■ **To do**: In your copy, repeat each record exactly and include no pictures.

■ **Data for this exercise**:
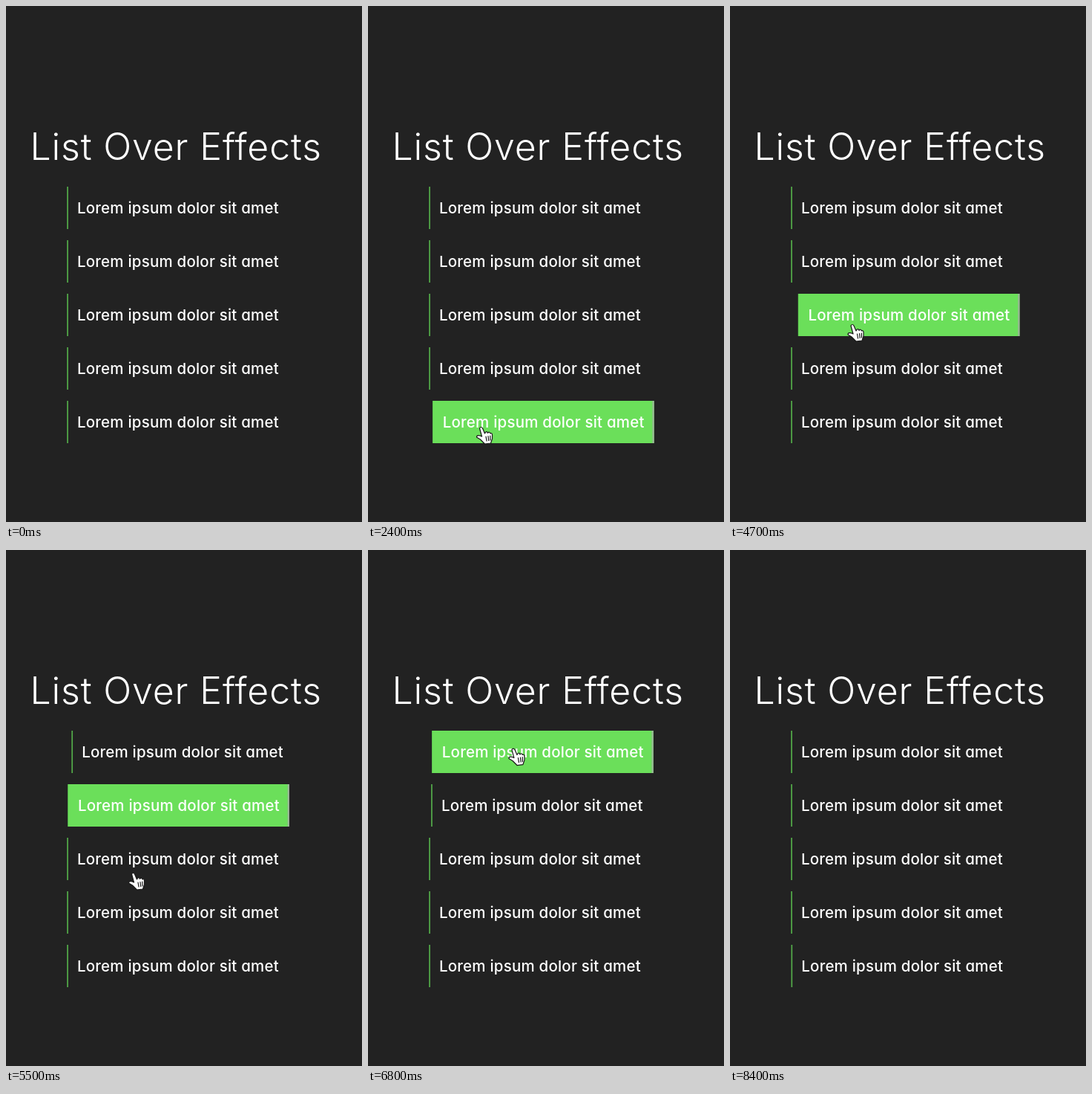
Recreate the animation shown at these times as an HTML page. Size 480 px wide and 694 px high, loop 8.5 s.

```html
<!DOCTYPE html>
<html lang="en">
<head>
<meta charset="utf-8">
<title>List Over Effects</title>
<style>
  html, body { margin: 0; width: 100%; height: 100%; overflow: hidden; background: #222; }
  svg { display: block; width: 100%; height: 100%; }
  text {
    font-family: Inter, Lato, sans-serif;
    font-feature-settings: "cv11";
    font-optical-sizing: none;
    fill: #fff;
  }
  .title { font-size: 50px; font-weight: 350; letter-spacing: .85px; }
  .label { font-size: 20.5px; font-weight: 450; letter-spacing: .2px; }
</style>
</head>
<body>
<svg viewBox="0 0 480 694">
  <rect width="480" height="694" fill="#222"/>
  <text class="title" x="32.4" y="207">List Over Effects</text>
  <g id="list"></g>
  <g id="cursor">
    <path id="arrow" d="M0 0V20L4.5 16 8 24 11.5 22.5 8.3 15H14.5Z"
      fill="#222" stroke="#fff" stroke-width="1.5" stroke-linejoin="round"/>
    <g id="hand" stroke="#181818" stroke-width="1.2" stroke-linejoin="round" stroke-linecap="round">
      <path fill="#fff" d="M-1 1C0-1 2-1 3 1L6 8C7 5 9.5 5 10 7.5 11 5.5 13 6 13.5 8 15 7 16 8 16 10V15L14 21 6 22 0 16-5 13C-5 10-2 10 2 12Z"/>
      <path fill="none" d="M7.5 12l1 6M10.5 11.5l.7 6M13.3 11l.2 6"/>
    </g>
  </g>
</svg>
<script>
const LOOP = 8500, STEP = 100;
const ROWS = 5, TOP = 243, PITCH = 72, HEIGHT = 57;
const SLIDE = 9.5, SLIDE_MS = 300, LAG = 70, SAMPLE = 10;
const $ = id => document.getElementById(id);

// Pointer stops: time, x, y; it eases from one to the next
const stops = [
  [300, 270, 720], [1300, 180, 620], [1900, 180, 620], [2400, 151.5, 567],
  [3150, 155, 506], [4700, 164, 429], [5300, 178, 285], [5700, 163, 585],
  [6150, 174, 376], [6900, 196, 262], [7550, 200, 290], [7700, 203, 389],
  [8350, 214, 720]
];

const rows = Array.from({ length: ROWS }, (_, i) => {
  const y = TOP + PITCH * i;
  $("list").insertAdjacentHTML("beforeend", `<g>
    <rect x="82.2" y="${y}" width="1.7" height="${HEIGHT}" fill="#54ac4a"/>
    <g>
      <rect x="82.7" y="${y}" width="298.3" height="${HEIGHT}" fill="#6bdf5a"/>
      <rect x="378.7" y="${y}" width="2.3" height="${HEIGHT}" fill="#98b795"/>
    </g>
    <text class="label" x="96" y="${y + 35.5}">Lorem ipsum dolor sit amet</text>
  </g>`);
  const group = $("list").lastElementChild;
  return { group, fill: group.children[1] };
});

const ease = u => u * u * (3 - 2 * u);
const show = (el, on) => el.setAttribute("visibility", on ? "visible" : "hidden");

function pointerAt(t) {
  const next = stops.findIndex(stop => stop[0] > t);
  if (next < 1) return stops.at(next).slice(1);
  const [t0, x0, y0] = stops[next - 1], [t1, x1, y1] = stops[next];
  const u = ease((t - t0) / (t1 - t0));
  return [x0 + (x1 - x0) * u, y0 + (y1 - y0) * u];
}

// Row under the pointer, which the page notices a little late; -1 for none
function rowAt(t) {
  const y = pointerAt(t - LAG)[1] - TOP;
  const row = Math.floor(y / PITCH);
  return row >= 0 && row < ROWS && y - row * PITCH < HEIGHT ? row : -1;
}

// A row slides by the share of recent time it was hovered
function slides(t) {
  const shares = Array(ROWS).fill(0);
  for (let ago = 0; ago < SLIDE_MS; ago += SAMPLE) {
    const row = rowAt(t - ago);
    if (row >= 0) shares[row] += SAMPLE / SLIDE_MS;
  }
  return shares.map(share => SLIDE * ease(share));
}

function draw(t) {
  const hovered = rowAt(t), shift = slides(t);
  rows.forEach(({ group, fill }, i) => {
    group.setAttribute("transform", `translate(${shift[i]} 0)`);
    show(fill, i === hovered);
  });
  $("cursor").setAttribute("transform", `translate(${pointerAt(t)})`);
  show($("arrow"), hovered < 0);
  show($("hand"), hovered >= 0);
}

const begin = performance.now();
function tick() {
  const t = (performance.now() - begin) % LOOP;
  draw(Math.floor(t / STEP) * STEP);
  requestAnimationFrame(tick);
}
tick();
</script>
</body>
</html>
```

■ **Solution for this problem**:
Recreate the animation shown at these times as an HTML page. Size 480 px wide and 694 px high, loop 8.5 s.

```html
<!DOCTYPE html>
<html lang="en">
<head>
<meta charset="utf-8">
<title>List Over Effects</title>
<style>
  html, body { margin: 0; width: 100%; height: 100%; overflow: hidden; background: #222; }
  svg { display: block; width: 100%; height: 100%; }
  text {
    font-family: Inter, Lato, sans-serif;
    font-feature-settings: "cv11";
    font-optical-sizing: none;
    fill: #fff;
  }
  .title { font-size: 50px; font-weight: 350; letter-spacing: .85px; }
  .label { font-size: 20.5px; font-weight: 450; letter-spacing: .2px; }
</style>
</head>
<body>
<svg viewBox="0 0 480 694">
  <rect width="480" height="694" fill="#222"/>
  <text class="title" x="32.4" y="207">List Over Effects</text>
  <g id="list"></g>
  <g id="cursor">
    <path id="arrow" d="M0 0V20L4.5 16 8 24 11.5 22.5 8.3 15H14.5Z"
      fill="#222" stroke="#fff" stroke-width="1.5" stroke-linejoin="round"/>
    <g id="hand" stroke="#181818" stroke-width="1.2" stroke-linejoin="round" stroke-linecap="round">
      <path fill="#fff" d="M-1 1C0-1 2-1 3 1L6 8C7 5 9.5 5 10 7.5 11 5.5 13 6 13.5 8 15 7 16 8 16 10V15L14 21 6 22 0 16-5 13C-5 10-2 10 2 12Z"/>
      <path fill="none" d="M7.5 12l1 6M10.5 11.5l.7 6M13.3 11l.2 6"/>
    </g>
  </g>
</svg>
<script>
const LOOP = 8500, STEP = 100;
const ROWS = 5, TOP = 243, PITCH = 72, HEIGHT = 57;
const SLIDE = 9.5, SLIDE_MS = 300, LAG = 70, SAMPLE = 10;
const $ = id => document.getElementById(id);

// Pointer stops: time, x, y; it eases from one to the next
const stops = [
  [300, 270, 720], [1300, 180, 620], [1900, 180, 620], [2400, 151.5, 567],
  [3150, 155, 506], [4700, 164, 429], [5300, 178, 285], [5700, 163, 585],
  [6150, 174, 376], [6900, 196, 262], [7550, 200, 290], [7700, 203, 389],
  [8350, 214, 720]
];

const rows = Array.from({ length: ROWS }, (_, i) => {
  const y = TOP + PITCH * i;
  $("list").insertAdjacentHTML("beforeend", `<g>
    <rect x="82.2" y="${y}" width="1.7" height="${HEIGHT}" fill="#54ac4a"/>
    <g>
      <rect x="82.7" y="${y}" width="298.3" height="${HEIGHT}" fill="#6bdf5a"/>
      <rect x="378.7" y="${y}" width="2.3" height="${HEIGHT}" fill="#98b795"/>
    </g>
    <text class="label" x="96" y="${y + 35.5}">Lorem ipsum dolor sit amet</text>
  </g>`);
  const group = $("list").lastElementChild;
  return { group, fill: group.children[1] };
});

const ease = u => u * u * (3 - 2 * u);
const show = (el, on) => el.setAttribute("visibility", on ? "visible" : "hidden");

function pointerAt(t) {
  const next = stops.findIndex(stop => stop[0] > t);
  if (next < 1) return stops.at(next).slice(1);
  const [t0, x0, y0] = stops[next - 1], [t1, x1, y1] = stops[next];
  const u = ease((t - t0) / (t1 - t0));
  return [x0 + (x1 - x0) * u, y0 + (y1 - y0) * u];
}

// Row under the pointer, which the page notices a little late; -1 for none
function rowAt(t) {
  const y = pointerAt(t - LAG)[1] - TOP;
  const row = Math.floor(y / PITCH);
  return row >= 0 && row < ROWS && y - row * PITCH < HEIGHT ? row : -1;
}

// A row slides by the share of recent time it was hovered
function slides(t) {
  const shares = Array(ROWS).fill(0);
  for (let ago = 0; ago < SLIDE_MS; ago += SAMPLE) {
    const row = rowAt(t - ago);
    if (row >= 0) shares[row] += SAMPLE / SLIDE_MS;
  }
  return shares.map(share => SLIDE * ease(share));
}

function draw(t) {
  const hovered = rowAt(t), shift = slides(t);
  rows.forEach(({ group, fill }, i) => {
    group.setAttribute("transform", `translate(${shift[i]} 0)`);
    show(fill, i === hovered);
  });
  $("cursor").setAttribute("transform", `translate(${pointerAt(t)})`);
  show($("arrow"), hovered < 0);
  show($("hand"), hovered >= 0);
}

const begin = performance.now();
function tick() {
  const t = (performance.now() - begin) % LOOP;
  draw(Math.floor(t / STEP) * STEP);
  requestAnimationFrame(tick);
}
tick();
</script>
</body>
</html>
```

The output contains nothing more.